As anyone with Complex Regional Pain Syndrome (formerly called Reflex Sympathetic Dystrophy or causalgia) knows, it's very difficult to find any kind of treatment that is effective in relieving the intense pain. However, a new study published in the Annals of Internal Medicine may have unlocked a key to reducing the pain of CRPS and possibly even other chronic pain conditions.
Researchers at the University of Liverpool noted evidence of immune activaton in the affected limb, peripheral blood, and cerebrospinal fluid of CRPS patients. From this they theorized that modulating the immune system may result in reduced pain.
To test their hypothesis, the scientists conducted a randomized, placebo-controlled, double-blind study to ealuate the efficacy of treating CRPS patients with intravenous immunoglobin (IVIG). They found that low-dose IVIG reduced the pain intensity by 30 percent or more for approximately half of the participants.
This study involved 13 patients who had had CRPS for six to 30 months. All of the participants were required to have previously tried acetaminophen, nonsteroidal anti-inflammatory medications, opioid pain relievers, tricyclic antidepressants, gabapentin or pregabalin, and physiotherapy with unsatisfactory results. Prior to beginning the study, all of the patients reported a consistent pain intensity of five or higher (on the traditional 0 - 10 pain scale).
Participants were divided into two groups. One group received the intravenous immunoglobin and the other received a placebo of intravenous saline. Then, following a 28-day washout period, each group received another IV containing the opposite solution. The dosage of immunoglobin was 0.25 g/kg per day for two consecutive days. Patients kept pain diaries, recording their pain levels daily during the study period.
Following the IVIG treatments, pain scores were reduced by an average of 1.55 points. Five patients reported pain scores at least two points lower and three of them said their pain was reduced by more than 50 percent. The pain relief lasted for an average of five weeks. There were no serious adverse reactions reported.
Andreas Goebel, MD, PhD, lead researcher and Senior Lecturer in Pain Medicine, explains: "In CRPS, the real effect of this treatment in clinic may turn out to be even greater than what we have already seen, because IVIG can be given in higher doses, and repeated treatment may have additional effects.

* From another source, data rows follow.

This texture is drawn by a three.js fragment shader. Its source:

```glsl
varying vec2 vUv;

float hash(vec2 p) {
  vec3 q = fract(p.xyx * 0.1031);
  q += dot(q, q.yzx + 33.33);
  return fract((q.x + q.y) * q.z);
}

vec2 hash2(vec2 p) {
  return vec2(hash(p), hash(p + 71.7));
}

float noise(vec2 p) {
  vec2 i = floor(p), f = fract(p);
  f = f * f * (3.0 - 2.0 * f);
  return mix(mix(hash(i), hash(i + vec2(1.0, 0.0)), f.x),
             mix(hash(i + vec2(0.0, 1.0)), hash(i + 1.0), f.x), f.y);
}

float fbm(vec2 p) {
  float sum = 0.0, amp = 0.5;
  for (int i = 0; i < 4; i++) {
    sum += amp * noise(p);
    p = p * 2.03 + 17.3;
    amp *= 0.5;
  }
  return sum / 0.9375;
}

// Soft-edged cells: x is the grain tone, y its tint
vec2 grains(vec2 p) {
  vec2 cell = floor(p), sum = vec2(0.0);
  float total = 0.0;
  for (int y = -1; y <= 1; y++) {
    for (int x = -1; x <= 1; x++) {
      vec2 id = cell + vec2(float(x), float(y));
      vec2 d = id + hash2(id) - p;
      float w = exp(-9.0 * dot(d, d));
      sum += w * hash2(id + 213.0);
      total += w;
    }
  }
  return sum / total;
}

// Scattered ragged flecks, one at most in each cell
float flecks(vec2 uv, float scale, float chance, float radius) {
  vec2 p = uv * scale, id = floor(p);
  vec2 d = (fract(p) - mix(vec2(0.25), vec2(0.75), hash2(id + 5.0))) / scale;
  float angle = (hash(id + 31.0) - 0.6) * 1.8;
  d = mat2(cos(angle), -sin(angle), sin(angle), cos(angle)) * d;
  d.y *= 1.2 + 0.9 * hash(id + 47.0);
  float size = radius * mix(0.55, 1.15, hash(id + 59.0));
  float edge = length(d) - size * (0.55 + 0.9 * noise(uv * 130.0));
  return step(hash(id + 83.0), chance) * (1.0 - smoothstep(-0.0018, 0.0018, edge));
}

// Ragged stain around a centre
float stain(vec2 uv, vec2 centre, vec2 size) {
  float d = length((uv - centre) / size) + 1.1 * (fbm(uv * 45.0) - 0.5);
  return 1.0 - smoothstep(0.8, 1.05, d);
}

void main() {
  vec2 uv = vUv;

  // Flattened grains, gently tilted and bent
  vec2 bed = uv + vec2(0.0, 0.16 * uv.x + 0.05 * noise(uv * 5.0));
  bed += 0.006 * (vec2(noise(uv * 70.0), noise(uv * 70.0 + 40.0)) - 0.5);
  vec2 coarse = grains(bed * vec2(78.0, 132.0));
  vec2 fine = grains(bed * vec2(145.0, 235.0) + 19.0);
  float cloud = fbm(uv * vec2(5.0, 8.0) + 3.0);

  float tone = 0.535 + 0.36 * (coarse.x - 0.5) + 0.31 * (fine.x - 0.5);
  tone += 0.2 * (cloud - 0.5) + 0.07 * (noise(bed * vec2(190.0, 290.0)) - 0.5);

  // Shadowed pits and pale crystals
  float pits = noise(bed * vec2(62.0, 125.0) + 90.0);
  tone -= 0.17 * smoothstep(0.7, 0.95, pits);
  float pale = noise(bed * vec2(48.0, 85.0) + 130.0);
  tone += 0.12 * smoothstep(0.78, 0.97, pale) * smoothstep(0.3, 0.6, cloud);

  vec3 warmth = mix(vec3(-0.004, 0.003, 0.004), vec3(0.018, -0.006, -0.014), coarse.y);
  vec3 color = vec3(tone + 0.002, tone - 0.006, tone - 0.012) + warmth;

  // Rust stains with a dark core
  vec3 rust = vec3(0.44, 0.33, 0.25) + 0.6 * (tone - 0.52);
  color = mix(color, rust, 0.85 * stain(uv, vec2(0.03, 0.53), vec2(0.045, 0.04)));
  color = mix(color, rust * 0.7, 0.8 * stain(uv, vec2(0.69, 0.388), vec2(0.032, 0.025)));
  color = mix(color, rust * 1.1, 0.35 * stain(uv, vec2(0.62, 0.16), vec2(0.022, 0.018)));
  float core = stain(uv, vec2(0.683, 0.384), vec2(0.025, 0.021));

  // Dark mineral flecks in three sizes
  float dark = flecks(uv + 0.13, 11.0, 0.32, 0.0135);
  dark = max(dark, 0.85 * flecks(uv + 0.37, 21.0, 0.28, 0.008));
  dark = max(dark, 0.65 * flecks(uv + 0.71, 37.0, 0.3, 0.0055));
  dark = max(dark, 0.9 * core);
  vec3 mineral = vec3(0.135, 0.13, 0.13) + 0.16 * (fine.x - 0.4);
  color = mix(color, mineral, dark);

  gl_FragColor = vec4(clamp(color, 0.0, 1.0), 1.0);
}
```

IVIG is normally repeated every four weeks and we are working to develop ways which would allow patients to administer the treatment in their own home.
"The discovery is expected to have a real impact on the treatment of other unexplained chronic pain conditions; if one pain condition can be effectively treated with an immune drug, then it is possible that other types will also respond."
Goebel , A, et al. (2010). Intravenous immunoglobulin treatment of the complex regional pain syndrome: a randomized trial. Annals of Internal Medicine, 152(3), 152-158.